- [MATERIAL TO PROCESS]

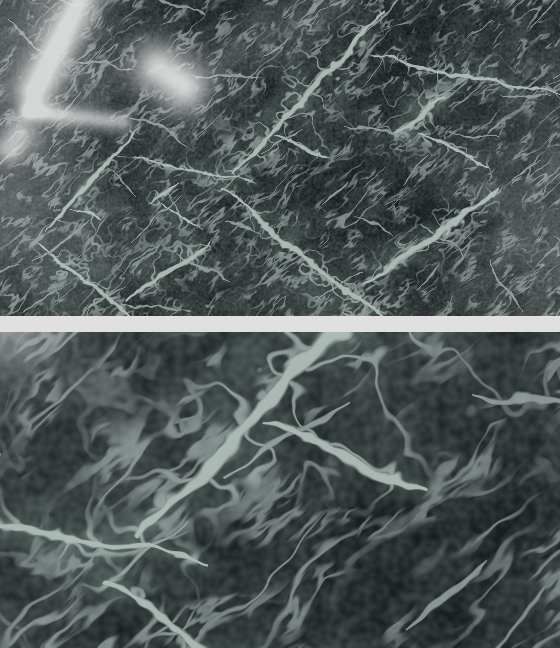
Top, the full canvas; bottom, a detail of the centre.
Give the GLSL for this texture, as a Shadertoy shader.

```glsl
// Polished dark green marble: a cloudy, grainy ground with slanted hairline
// streaks, crackle webs and ragged pale veins, under soft white reflections.
// Veins are noise-warped segments; hairlines are zero crossings of noise.

const vec3 DARK_STONE  = vec3(0.095, 0.115, 0.120);
const vec3 MID_STONE   = vec3(0.310, 0.347, 0.343);
const vec3 GREEN_CLOUD = vec3(0.400, 0.480, 0.460);
const vec3 PALE_VEIN   = vec3(0.700, 0.755, 0.740);
const vec3 REFLECTION  = vec3(0.880, 0.885, 0.885);
const float GRAIN_ANGLE = 0.72;

float hash(vec2 p) {
    return fract(sin(dot(p, vec2(127.1, 311.7))) * 43758.5);
}

vec2 direction(float angle) {
    return vec2(cos(angle), sin(angle));
}

// Gradient noise, about -0.7 to 0.7
float cornerSlope(vec2 cell, vec2 offset) {
    return dot(direction(6.2832 * hash(cell)), offset);
}

float noise(vec2 p) {
    vec2 i = floor(p), f = fract(p), e = vec2(1.0, 0.0);
    vec2 u = f * f * f * (f * (f * 6.0 - 15.0) + 10.0);
    float low  = mix(cornerSlope(i, f), cornerSlope(i + e, f - e), u.x);
    float high = mix(cornerSlope(i + e.yx, f - e.yx), cornerSlope(i + 1.0, f - 1.0), u.x);
    return mix(low, high, u.y);
}

float fbm(vec2 p, int octaves) {
    float sum = 0.0, amp = 0.6;
    for (int i = 0; i < octaves; i++) {
        sum += amp * noise(p);
        p = mat2(1.6, 1.2, -1.2, 1.6) * p + 7.3;
        amp *= 0.5;
    }
    return sum;
}

// Hairlines along the zero crossings of noise
float threads(vec2 p, float width) {
    return smoothstep(width, width * 0.2, abs(fbm(p, 3)));
}

// x: distance to the segment, y: position along it
vec2 segment(vec2 p, vec2 a, vec2 b) {
    vec2 pa = p - a, ba = b - a;
    float h = clamp(dot(pa, ba) / dot(ba, ba), 0.0, 1.0);
    return vec2(length(pa - ba * h), h);
}

// Distance to a tapered vein, in multiples of its half width
float vein(vec2 p, vec2 a, vec2 b, float width) {
    vec2 s = segment(p, a, b);
    float t = 2.0 * s.y - 1.0;
    return s.x / (width * (1.0 - 0.7 * t * t));
}

// A branching family of large veins
float veinFamily(vec2 p) {
    float r = vein(p, vec2(0.74, 0.45), vec2(1.22, 0.97), 0.010);
    r = min(r, vein(p, vec2(1.15, 0.10), vec2(1.58, 0.40), 0.013));
    r = min(r, vein(p, vec2(0.70, 0.40), vec2(1.22, -0.02), 0.010));
    r = min(r, vein(p, vec2(1.25, 0.58), vec2(1.41, 0.69), 0.010));
    r = min(r, vein(p, vec2(1.18, 0.82), vec2(1.80, 0.70), 0.007));
    r = min(r, vein(p, vec2(0.87, 0.57), vec2(1.04, 0.51), 0.006));
    return min(r, vein(p, vec2(1.32, 0.58), vec2(1.54, 0.47), 0.006));
}

// Small veins, one per grid cell, mostly along the grain
float scatteredVeins(vec2 q, float size) {
    vec2 home = floor(q / size);
    float r = 100.0;
    for (int y = -1; y <= 1; y++)
    for (int x = -1; x <= 1; x++) {
        vec2 cell = home + vec2(x, y);
        float pick = hash(cell + 3.7), turn = hash(cell + 9.1) - 0.5;
        vec2 centre = (cell + 0.2 + 0.6 * vec2(hash(cell), hash(cell + 5.3))) * size;
        float angle = pick < 0.62 ? 0.5 * turn : 1.9 + turn;
        vec2 reach = direction(angle) * size * mix(0.2, 0.5, hash(cell + 1.9));
        r = min(r, vein(q, centre - reach, centre + reach, size * mix(0.009, 0.02, pick)));
    }
    return r;
}

float glow(vec2 p, vec2 a, vec2 b, float radius) {
    float d = segment(p, a, b).x / radius;
    return exp(-d * d);
}

void mainImage(out vec4 fragColor, in vec2 fragCoord) {
    vec2 p = fragCoord / iResolution.y;
    vec2 along = direction(GRAIN_ANGLE);
    vec2 warp = vec2(fbm(p * 7.0, 4), fbm(p * 7.0 + 31.0, 4));
    vec2 w = p + 0.035 * warp;
    vec2 q = vec2(dot(w, along), dot(w, vec2(-along.y, along.x)));

    // Cloudy ground with fine grain, darkest right of the centre
    vec2 fromDark = p - vec2(1.18, 0.70);
    float cloud = fbm(p * 2.4 + 4.0, 4);
    float tone = 0.50 + 0.8 * cloud + 0.5 * fbm(q * vec2(10.0, 18.0), 4)
               + 0.38 * noise(p * 115.0) + 0.25 * noise(p * 61.0)
               - 0.30 * exp(-6.0 * dot(fromDark, fromDark));
    vec3 color = mix(DARK_STONE, MID_STONE, clamp(tone, 0.0, 1.3));

    // Large veins, repeated smaller at the left, and scattered ones
    float ragged = 1.0 + 0.9 * noise(q * vec2(22.0, 70.0)) + 0.6 * noise(p * 48.0);
    vec2 smaller = vec2(0.74, 0.456) + (w - vec2(0.14, 0.27)) / 0.635;
    float big = min(veinFamily(w), veinFamily(smaller));
    float small = scatteredVeins(q + 0.02 * warp.yx, 0.23);
    float halo = exp(-0.17 * big);
    float core = max(smoothstep(1.3, 0.5, big * ragged),
                     0.75 * smoothstep(1.4, 0.5, small * ragged));

    // Hairlines: long streaks, short flecks, and webs close to the veins
    float patches = smoothstep(-0.12, 0.28, noise(q * vec2(6.0, 9.0) + 2.0));
    float flecked = smoothstep(0.02, 0.30, noise(q * vec2(15.0, 21.0) + 8.0));
    float streaks = patches * threads(q * vec2(5.0, 20.0), 0.065);
    float flecks = flecked * threads(q * vec2(13.0, 42.0) + 5.0, 0.13);
    float webs = threads(w * 10.0 + 12.0, 0.045)
               * clamp(halo * 1.3 + 0.5 * smoothstep(0.0, 0.3, cloud), 0.0, 1.0);

    float greenness = halo * smoothstep(-0.15, 0.35, fbm(p * 8.0 + 17.0, 4));
    color = mix(color, GREEN_CLOUD * (0.85 + 0.3 * tone), 0.75 * greenness);
    float lines = max(max(0.62 * streaks, 0.55 * flecks), 0.7 * webs);
    color = mix(color, PALE_VEIN, max(lines, 0.93 * core));

    // Soft reflections, with haze at the left and lower right
    float shine = 0.80 * glow(p, vec2(0.27, 1.03), vec2(0.11, 0.71), 0.060)
                + 0.62 * glow(p, vec2(0.09, 0.645), vec2(0.39, 0.615), 0.030)
                + 0.85 * glow(p, vec2(0.50, 0.785), vec2(0.58, 0.725), 0.080)
                + 0.55 * glow(p, vec2(0.03, 0.53), vec2(0.06, 0.57), 0.050);
    float haze = 0.24 * glow(p, vec2(0.0, 0.35), vec2(0.12, 0.90), 0.24)
               + 0.13 * glow(p, vec2(1.78, 0.10), vec2(1.72, 0.45), 0.30)
               + 0.12 * glow(p, vec2(0.60, 0.78), vec2(1.05, 0.98), 0.09);
    color = mix(color, REFLECTION, clamp(shine + haze, 0.0, 0.93));

    fragColor = vec4(color, 1.0);
}
```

- [WHAT TO DO] Your answer should be one number: the count of lines in the records above that contain "noise".

- [WORKED SOLUTION] 9